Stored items
-------------------------

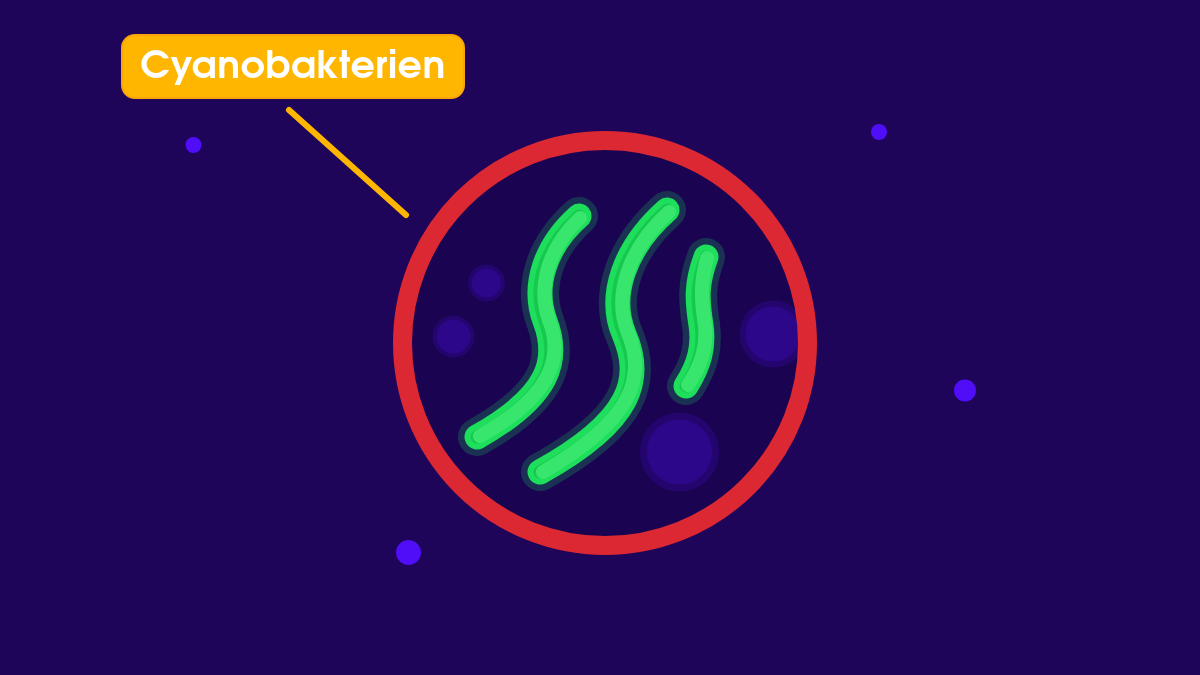
<!DOCTYPE html>
<html lang="de">
<head>
<meta charset="utf-8">
<title>Cyanobakterien</title>
<style>
:root {
  --night: #1e055a;
  --lens: #1a0350;
  --ring: #dc2833;
  --label: #ffb600;
  --label-edge: #f9a408;
  --spark: #4f0df8;
  --cell: #2c0789;
  --cell-halo: #24056d;
  --halo: #1b3154;
  --green: #1ddf5b;
  --green-dark: #17c84f;
  --green-light: #39e66d;
}
* { box-sizing: border-box; margin: 0; }
html, body { width: 1200px; height: 675px; overflow: hidden; background: var(--night); }
.scene { position: relative; width: 1200px; height: 675px; overflow: hidden; background: var(--night); }
.drawing { position: absolute; inset: 0; display: block; }
.label {
  position: absolute; left: 121px; top: 34px; width: 344px; height: 65px;
  display: flex; justify-content: center; align-items: baseline;
  border: 2px solid var(--label-edge); border-radius: 14px;
  background: var(--label); color: #fff;
  font: 700 38px/1 "TeX Gyre Adventor", sans-serif; letter-spacing: 0.5px; white-space: nowrap;
}
.label::before { content: ""; width: 0; height: 42px; }
.sparks { fill: var(--spark); }
.cells { fill: var(--cell); stroke: var(--cell-halo); }
.strands { fill: none; stroke-linecap: round; }
.halo { stroke: var(--halo); stroke-width: 38; }
.body { stroke: var(--green); stroke-width: 25; }
.groove { stroke: var(--green-dark); stroke-width: 13; }
.shine { stroke: var(--green-light); stroke-width: 14; }
</style>
</head>
<body>
<main class="scene">
  <svg class="drawing" width="1200" height="675" viewBox="0 0 1200 675" role="img" aria-label="Cyanobakterien unter der Lupe">
    <defs>
      <clipPath id="lens-clip"><circle cx="605" cy="343" r="194"/></clipPath>
      <path id="strand-left" d="M579 216C545 246 532 286 545 321C560 360 550 396 477 437"/>
      <path id="strand-middle" d="M667 210C624 248 608 296 624 334C643 378 634 420 540 472"/>
      <path id="strand-right" d="M706 257C696 284 697 300 701 325C704 346 700 364 686 386"/>
      <g id="strand-set">
        <use href="#strand-left"/>
        <use href="#strand-middle"/>
        <use href="#strand-right"/>
      </g>
    </defs>

    <g class="sparks">
      <circle cx="193.5" cy="145" r="8"/>
      <circle cx="879" cy="132" r="8"/>
      <circle cx="965" cy="390.5" r="11"/>
      <circle cx="408.5" cy="552.5" r="12.5"/>
    </g>

    <circle cx="605" cy="343" r="202" fill="var(--lens)"/>
    <g class="cells" clip-path="url(#lens-clip)">
      <circle cx="486.5" cy="283" r="16.5" stroke-width="4"/>
      <circle cx="453.5" cy="336.5" r="19" stroke-width="4"/>
      <circle cx="773" cy="334" r="30.5" stroke-width="6"/>
      <circle cx="679.5" cy="452" r="36" stroke-width="7"/>
    </g>

    <g class="strands">
      <use class="halo" href="#strand-set"/>
      <use class="body" href="#strand-set"/>
      <use class="groove" href="#strand-set"/>
      <g class="shine">
        <path d="M580 218C549 247 537 286 549 320C565 360 548 398 480 436"/>
        <path d="M669 212C628 249 613 296 628 333C647 378 632 420 543 472"/>
        <path d="M707 258C700 284 701 300 705 325C707 346 702 364 688 385"/>
      </g>
    </g>

    <circle cx="605" cy="343" r="202.5" fill="none" stroke="var(--ring)" stroke-width="19"/>
    <path d="M289 110L406 215" stroke="var(--label)" stroke-width="6" stroke-linecap="round"/>
  </svg>
  <h1 class="label">Cyanobakterien</h1>
</main>
</body>
</html>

-------------------------

* _Exercise prompt_
Scan the entries above for the word "stroke". Report the lines that hold it.

* _Answer to this task_
.cells { fill: var(--cell); stroke: var(--cell-halo); }
.strands { fill: none; stroke-linecap: round; }
.halo { stroke: var(--halo); stroke-width: 38; }
.body { stroke: var(--green); stroke-width: 25; }
.groove { stroke: var(--green-dark); stroke-width: 13; }
.shine { stroke: var(--green-light); stroke-width: 14; }
      <circle cx="486.5" cy="283" r="16.5" stroke-width="4"/>
      <circle cx="453.5" cy="336.5" r="19" stroke-width="4"/>
      <circle cx="773" cy="334" r="30.5" stroke-width="6"/>
      <circle cx="679.5" cy="452" r="36" stroke-width="7"/>
    <circle cx="605" cy="343" r="202.5" fill="none" stroke="var(--ring)" stroke-width="19"/>
    <path d="M289 110L406 215" stroke="var(--label)" stroke-width="6" stroke-linecap="round"/>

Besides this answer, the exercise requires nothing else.